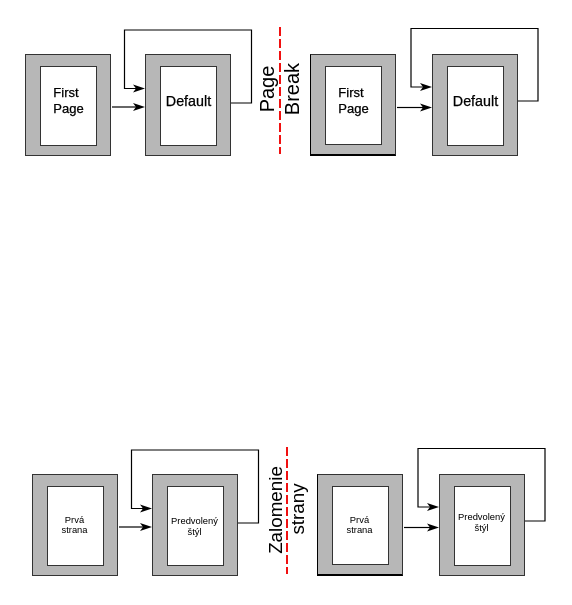
<!DOCTYPE html>
<html lang="en">
<head>
<meta charset="utf-8">
<title>Page styles and page break</title>
<style>
:root {
  --paper: #ffffff;
  --ink: #000000;
  --margin-fill: #b7b7b7;
  --margin-edge: #333333;
  --break: #f01010;
}
* { box-sizing: border-box; }
html, body { margin: 0; }
body {
  width: 572px;
  height: 605px;
  overflow: hidden;
  background: var(--paper);
  color: var(--ink);
  font-family: "Liberation Sans", Arial, sans-serif;
}
.canvas { position: relative; width: 572px; height: 605px; overflow: hidden; }
.diagram { position: absolute; left: 0; top: 0; width: 565px; height: 170px; }
.diagram.slovak { left: 7px; top: 420px; }
.flow { position: absolute; left: 0; top: 0; }

.page {
  position: absolute;
  top: 54px;
  width: 86px;
  height: 102px;
  padding: 12px 14px 10px 15px;
  display: flex;
  background: var(--margin-fill);
  border: 1px solid var(--margin-edge);
}
.page.a { left: 25px; }
.page.b { left: 145px; }
.page.c { left: 310px; border-left-color: var(--ink); border-bottom: 2px solid var(--ink); }
.page.d { left: 432px; }
.sheet {
  flex: 1;
  display: flex;
  align-items: center;
  justify-content: center;
  margin: -1px;
  background: var(--paper);
  border: 1px solid var(--margin-edge);
}
.style-name { position: relative; white-space: nowrap; }
.english .style-name { font-size: 13px; line-height: 16px; -webkit-text-stroke: 0.25px var(--ink); }
.english .first { top: -5px; }
.english .default { top: -5px; font-size: 14.3px; }
.slovak .style-name { font-size: 9.4px; line-height: 10px; text-align: center; }
.slovak .first { left: -1px; top: -1px; }
.slovak .default { left: -1px; line-height: 11px; }
.slovak .d .default { top: -4px; }

.break-label {
  position: absolute;
  white-space: nowrap;
  line-height: normal;
  transform: translate(-50%, -50%) rotate(-90deg);
}
.english .break-label { font-size: 20px; }
.english .before { left: 267px; top: 89px; }
.english .after { left: 292px; top: 89px; }
.slovak .break-label { font-size: 18.8px; }
.slovak .before { left: 269px; top: 90px; }
.slovak .after { left: 291px; top: 89px; }
</style>
</head>
<body>
<main class="canvas">
  <svg width="0" height="0" style="position:absolute" aria-hidden="true">
    <defs>
      <path id="arrowhead" d="M0 0L-12 -4L-9 0L-12 4Z" fill="var(--ink)"/>
      <g id="page-flow">
        <g fill="none" stroke="var(--ink)" stroke-width="1.2">
          <path d="M112 107H137"/>
          <path d="M231 103H251.5V30H124.5V88.5H137"/>
          <path d="M397 107.5H424"/>
          <path d="M518 101H538V28.5H411V87H424"/>
        </g>
        <use href="#arrowhead" x="145" y="107"/>
        <use href="#arrowhead" x="145" y="88.5"/>
        <use href="#arrowhead" x="432" y="107.5"/>
        <use href="#arrowhead" x="432" y="87"/>
        <line x1="280" y1="27" x2="280" y2="154" stroke="var(--break)" stroke-width="2" stroke-dasharray="9 3"/>
      </g>
    </defs>
  </svg>

  <section class="diagram english">
    <svg class="flow" width="565" height="170" aria-hidden="true"><use href="#page-flow"/></svg>
    <div class="page a"><div class="sheet"><span class="style-name first">First<br>Page</span></div></div>
    <div class="page b"><div class="sheet"><span class="style-name default">Default</span></div></div>
    <div class="break-label before">Page</div>
    <div class="break-label after">Break</div>
    <div class="page c"><div class="sheet"><span class="style-name first">First<br>Page</span></div></div>
    <div class="page d"><div class="sheet"><span class="style-name default">Default</span></div></div>
  </section>

  <section class="diagram slovak" lang="sk">
    <svg class="flow" width="565" height="170" aria-hidden="true"><use href="#page-flow"/></svg>
    <div class="page a"><div class="sheet"><span class="style-name first">Prvá<br>strana</span></div></div>
    <div class="page b"><div class="sheet"><span class="style-name default">Predvolený<br>štýl</span></div></div>
    <div class="break-label before">Zalomenie</div>
    <div class="break-label after">strany</div>
    <div class="page c"><div class="sheet"><span class="style-name first">Prvá<br>strana</span></div></div>
    <div class="page d"><div class="sheet"><span class="style-name default">Predvolený<br>štýl</span></div></div>
  </section>
</main>
</body>
</html>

- - -

REQUIRED ACTION:
Which lines in the records contain the word "slovak"? Copy each one.

RESPONSE TO THE EXERCISE:
.diagram.slovak { left: 7px; top: 420px; }
.slovak .style-name { font-size: 9.4px; line-height: 10px; text-align: center; }
.slovak .first { left: -1px; top: -1px; }
.slovak .default { left: -1px; line-height: 11px; }
.slovak .d .default { top: -4px; }
.slovak .break-label { font-size: 18.8px; }
.slovak .before { left: 269px; top: 90px; }
.slovak .after { left: 291px; top: 89px; }
  <section class="diagram slovak" lang="sk">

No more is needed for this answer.